Stored data entries:
[Start of Attachment]

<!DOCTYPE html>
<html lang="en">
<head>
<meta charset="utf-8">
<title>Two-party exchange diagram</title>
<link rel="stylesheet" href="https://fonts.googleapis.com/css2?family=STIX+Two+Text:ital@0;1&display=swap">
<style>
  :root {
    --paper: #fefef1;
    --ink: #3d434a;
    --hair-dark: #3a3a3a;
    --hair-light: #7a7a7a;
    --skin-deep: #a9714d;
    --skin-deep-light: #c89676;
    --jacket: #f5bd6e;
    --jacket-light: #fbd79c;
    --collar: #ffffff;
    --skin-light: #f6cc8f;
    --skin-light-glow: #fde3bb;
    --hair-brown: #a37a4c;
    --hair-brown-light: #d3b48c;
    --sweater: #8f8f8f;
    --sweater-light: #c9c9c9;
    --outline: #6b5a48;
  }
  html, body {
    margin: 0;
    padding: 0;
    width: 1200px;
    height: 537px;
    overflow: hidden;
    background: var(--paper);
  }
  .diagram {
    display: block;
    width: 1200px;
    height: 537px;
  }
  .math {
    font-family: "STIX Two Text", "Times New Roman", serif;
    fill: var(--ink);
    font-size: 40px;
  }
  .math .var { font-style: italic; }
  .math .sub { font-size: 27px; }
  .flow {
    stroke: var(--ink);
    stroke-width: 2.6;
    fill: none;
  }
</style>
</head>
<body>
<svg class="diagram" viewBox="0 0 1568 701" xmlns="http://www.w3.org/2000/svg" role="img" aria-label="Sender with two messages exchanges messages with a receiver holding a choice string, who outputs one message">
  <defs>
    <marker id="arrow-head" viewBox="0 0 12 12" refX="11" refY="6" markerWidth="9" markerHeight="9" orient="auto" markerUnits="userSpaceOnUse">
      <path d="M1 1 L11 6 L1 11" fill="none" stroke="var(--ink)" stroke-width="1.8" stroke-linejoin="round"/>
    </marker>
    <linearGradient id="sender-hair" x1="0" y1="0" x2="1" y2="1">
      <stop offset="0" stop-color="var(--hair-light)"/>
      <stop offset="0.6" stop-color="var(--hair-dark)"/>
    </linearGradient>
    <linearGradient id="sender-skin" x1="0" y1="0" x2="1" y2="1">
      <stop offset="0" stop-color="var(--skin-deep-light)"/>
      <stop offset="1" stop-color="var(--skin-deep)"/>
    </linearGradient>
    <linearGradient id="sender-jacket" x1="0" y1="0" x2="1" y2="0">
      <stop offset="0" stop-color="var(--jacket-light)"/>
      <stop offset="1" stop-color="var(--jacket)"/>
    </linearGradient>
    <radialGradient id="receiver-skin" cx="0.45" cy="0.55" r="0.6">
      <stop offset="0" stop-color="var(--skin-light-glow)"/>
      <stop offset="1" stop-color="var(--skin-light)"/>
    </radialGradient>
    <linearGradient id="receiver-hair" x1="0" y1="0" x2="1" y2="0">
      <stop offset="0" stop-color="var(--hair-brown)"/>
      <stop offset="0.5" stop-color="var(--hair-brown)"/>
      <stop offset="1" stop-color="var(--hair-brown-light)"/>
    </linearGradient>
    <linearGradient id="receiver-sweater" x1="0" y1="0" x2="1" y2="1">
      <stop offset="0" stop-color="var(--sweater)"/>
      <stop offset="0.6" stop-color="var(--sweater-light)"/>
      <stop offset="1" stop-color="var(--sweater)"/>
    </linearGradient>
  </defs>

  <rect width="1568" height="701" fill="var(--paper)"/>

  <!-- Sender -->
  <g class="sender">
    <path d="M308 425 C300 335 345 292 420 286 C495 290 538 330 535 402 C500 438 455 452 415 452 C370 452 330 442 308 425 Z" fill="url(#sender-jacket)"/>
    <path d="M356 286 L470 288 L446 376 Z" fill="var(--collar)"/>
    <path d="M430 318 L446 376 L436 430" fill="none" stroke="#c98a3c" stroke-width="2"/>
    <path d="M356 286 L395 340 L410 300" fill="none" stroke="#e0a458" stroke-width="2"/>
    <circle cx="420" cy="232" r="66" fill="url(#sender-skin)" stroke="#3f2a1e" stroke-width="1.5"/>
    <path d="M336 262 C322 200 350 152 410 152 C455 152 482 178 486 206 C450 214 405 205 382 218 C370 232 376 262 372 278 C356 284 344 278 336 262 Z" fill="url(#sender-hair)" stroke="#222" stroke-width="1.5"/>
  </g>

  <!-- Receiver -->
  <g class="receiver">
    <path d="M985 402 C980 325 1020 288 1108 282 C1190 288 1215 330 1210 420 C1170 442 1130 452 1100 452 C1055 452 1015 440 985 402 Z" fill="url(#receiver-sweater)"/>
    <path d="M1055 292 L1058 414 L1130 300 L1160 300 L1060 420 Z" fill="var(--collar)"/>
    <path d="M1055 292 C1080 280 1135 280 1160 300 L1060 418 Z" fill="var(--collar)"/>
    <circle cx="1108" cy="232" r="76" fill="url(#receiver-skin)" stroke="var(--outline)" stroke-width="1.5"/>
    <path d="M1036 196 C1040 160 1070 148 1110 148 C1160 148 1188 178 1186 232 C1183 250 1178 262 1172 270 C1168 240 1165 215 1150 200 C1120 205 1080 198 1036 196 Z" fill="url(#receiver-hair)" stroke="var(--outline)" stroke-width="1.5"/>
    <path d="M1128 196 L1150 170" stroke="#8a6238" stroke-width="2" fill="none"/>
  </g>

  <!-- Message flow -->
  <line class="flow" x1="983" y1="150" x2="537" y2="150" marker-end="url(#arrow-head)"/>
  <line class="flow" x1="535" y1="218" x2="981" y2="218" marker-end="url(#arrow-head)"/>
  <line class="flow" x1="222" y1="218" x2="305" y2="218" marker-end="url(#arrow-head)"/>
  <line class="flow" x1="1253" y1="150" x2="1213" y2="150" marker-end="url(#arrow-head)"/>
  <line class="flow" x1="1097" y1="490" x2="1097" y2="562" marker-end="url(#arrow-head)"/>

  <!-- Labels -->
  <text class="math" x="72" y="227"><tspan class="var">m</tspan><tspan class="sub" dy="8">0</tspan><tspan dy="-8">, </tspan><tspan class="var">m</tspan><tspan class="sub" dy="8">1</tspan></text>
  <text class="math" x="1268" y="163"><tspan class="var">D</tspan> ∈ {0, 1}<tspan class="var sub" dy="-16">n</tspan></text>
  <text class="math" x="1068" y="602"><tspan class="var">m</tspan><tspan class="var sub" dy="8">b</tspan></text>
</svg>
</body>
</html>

[End of Attachment]

All lines of the entries above where "outline" turns up should be reported.

_Exercise result_
    --outline: #6b5a48;
    <circle cx="1108" cy="232" r="76" fill="url(#receiver-skin)" stroke="var(--outline)" stroke-width="1.5"/>
    <path d="M1036 196 C1040 160 1070 148 1110 148 C1160 148 1188 178 1186 232 C1183 250 1178 262 1172 270 C1168 240 1165 215 1150 200 C1120 205 1080 198 1036 196 Z" fill="url(#receiver-hair)" stroke="var(--outline)" stroke-width="1.5"/>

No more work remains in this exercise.